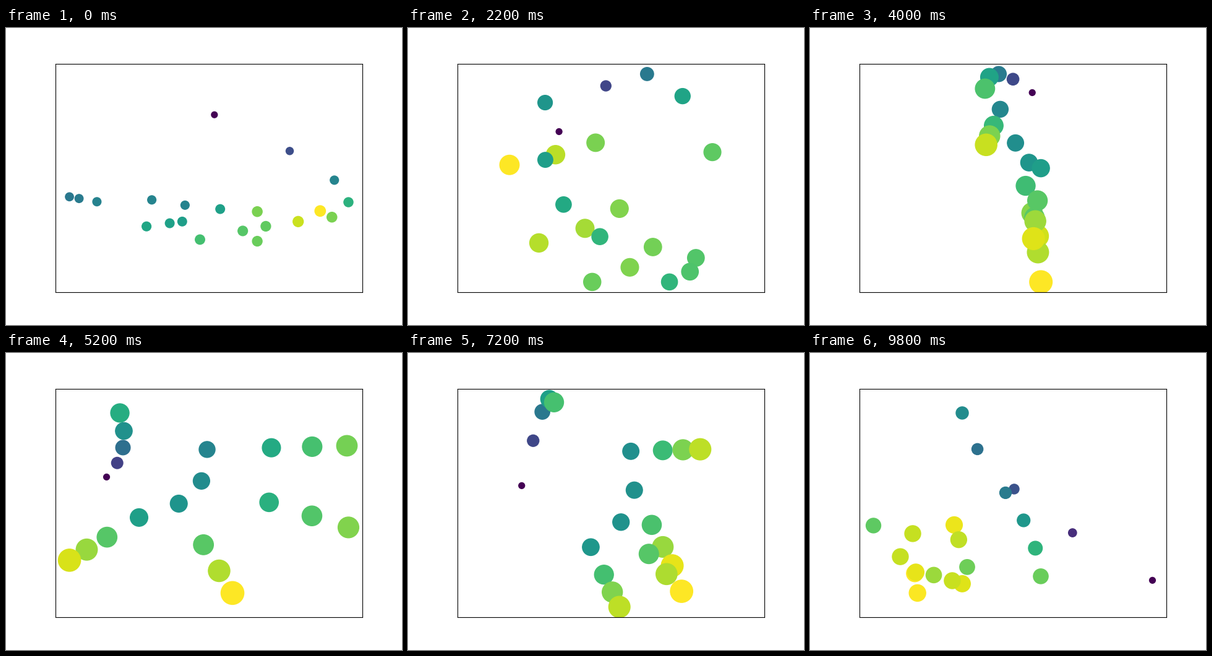
A matplotlib script for the animation above (10000 ms loop, 640 by 480 pixels).

```python
import numpy as np
import matplotlib.pyplot as plt
from matplotlib.animation import FuncAnimation

FRAMES, STEP = 50, 200
LEFT, RIGHT, TOP, BOTTOM = 80, 576, 57.6, 427.2
BASE_SIZE = 50
PIP_REACH = 0.46   # middle joint of a straight finger, as a share of its length
OPEN_DIP = 0.54    # last joint, as a share of the way from middle joint to tip
BENT_DIP = 0.35


def curve(points, count):
    """Sample the polynomial through evenly spaced key points (x, y, depth)."""
    order = len(points)
    coefs = np.polyfit(np.linspace(0, 1, order), points, order - 1)
    return np.vander(np.linspace(0, 1, count), order) @ coefs


def hand(thumb, knuckles, tips, bends=None):
    """Joints of a hand: wrist and thumb on one curve, then four fingers.

    Straight fingers run from knuckle to tip, bent ones turn at a middle joint.
    """
    base, tip = curve(knuckles, 4), curve(tips, 4)
    if bends:
        pip, share = curve(bends, 4), BENT_DIP
    else:
        pip, share = base + PIP_REACH * (tip - base), OPEN_DIP
    dip = pip + share * (tip - pip)
    fingers = np.stack([base, pip, dip, tip], axis=1).reshape(-1, 3)
    return np.vstack([curve(thumb, 5), fingers])


# step, growth of dot size with depth, joints
poses = [
    (0, 106, hand(
        thumb=[(337.5, 140, 0), (532, 246, .45), (528, 306, .8)],
        knuckles=[(407, 297, .8), (318, 290, .49), (236, 278, .45)],
        tips=[(407, 345, .77), (270, 334, .65), (147, 281, .44)],
        bends=[(509, 296, 1), (359, 321, .65), (102.5, 273, .4)])),
    (7, 305, hand(
        thumb=[(102.5, 261, 0), (387, 146, .36), (553.5, 235, .72)],
        knuckles=[(271, 127, .57), (216, 248, .66), (209, 358, .76)],
        tips=[(400, 172, 1), (324, 254, .66), (288, 343, .36)],
        bends=[(472, 172, .88), (431, 270, .88), (381, 352, .72)])),
    (15, 626, hand(
        thumb=[(505, 103.5, 0), (407, 96.5, .45), (379, 173, .78)],
        knuckles=[(307, 176, .47), (377, 227, .5), (485, 229, .55)],
        tips=[(102.5, 263, 1), (291, 398, 1), (553.5, 340, .95)])),
    (26, 668, hand(
        thumb=[(162.5, 200.5, 0), (189, 153, .36), (184, 97, .62)],
        knuckles=[(325, 156, .45), (301, 227, .5), (215, 266, .56)],
        tips=[(551, 150, .79), (553.5, 282, .81), (366, 388, 1), (102.5, 335, .94)])),
    (32, 641, hand(
        thumb=[(222, 126, 0), (279, 94, .48), (251, 143, .81)],
        knuckles=[(362, 161, .54), (305, 206, .52), (221, 212, .52)],
        tips=[(553.5, 224, 1), (466, 360, .98), (263, 391, .98), (102.5, 300, .86)])),
    (41, 626, hand(
        thumb=[(144.5, 328, 0), (116, 190, .28), (184, 98, .54)],
        knuckles=[(219, 194, .42), (296, 269, .47), (317, 360, .53)],
        tips=[(123, 101, .74), (176, 199, .91), (483, 219, 1), (553.5, 385, .93)])),
    (49, 329, hand(
        thumb=[(553.5, 367.5, 0), (330, 220, .25), (246, 97, .48)],
        knuckles=[(316, 226, .41), (356, 293, .59), (373, 361, .77)],
        tips=[(254, 346, .78), (102.5, 279, .75), (166, 292, .91), (200, 359, .85)],
        bends=[(233, 278, .97), (163, 378, 1), (246, 373, .95)])),
]


def fit(xy):
    """Scale evenly and centre inside the axes, leaving 5 % margins."""
    low, high = xy.min(axis=0), xy.max(axis=0)
    room = np.array([RIGHT - LEFT, BOTTOM - TOP]) / 1.1
    centre = np.array([LEFT + RIGHT, TOP + BOTTOM]) / 2
    return centre + (xy - (low + high) / 2) * np.min(room / (high - low))


def hand_at(frame):
    for (a, spread_a, hand_a), (b, spread_b, hand_b) in zip(poses, poses[1:]):
        if frame <= b:
            break
    t = (frame - a) / (b - a)
    t = t * t * (3 - 2 * t)
    joints = hand_a + (hand_b - hand_a) * t
    depth = joints[:, 2] / joints[:, 2].max()
    return fit(joints[:, :2]), depth, spread_a + (spread_b - spread_a) * t


fig, ax = plt.subplots(figsize=(6.4, 4.8), dpi=100)
ax.set(xlim=(LEFT, RIGHT), ylim=(BOTTOM, TOP), xticks=[], yticks=[])
dots = ax.scatter(np.zeros(21), np.zeros(21), c=np.zeros(21),
                  cmap="viridis", vmin=0, vmax=1)


def draw(frame):
    xy, depth, spread = hand_at(frame)
    dots.set_offsets(xy)
    dots.set_array(depth)
    dots.set_sizes(BASE_SIZE + spread * np.clip(depth, 0, 1))
    return dots,


anim = FuncAnimation(fig, draw, frames=FRAMES, init_func=lambda: draw(0),
                     interval=STEP, repeat=True, repeat_delay=0)
plt.show()
```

--------

## Try it
Only lines of the material that contain the word "return" belong in the answer; copy each one.

## Expected answer
    return np.vander(np.linspace(0, 1, count), order) @ coefs
    return np.vstack([curve(thumb, 5), fingers])
    return centre + (xy - (low + high) / 2) * np.min(room / (high - low))
    return fit(joints[:, :2]), depth, spread_a + (spread_b - spread_a) * t
    return dots,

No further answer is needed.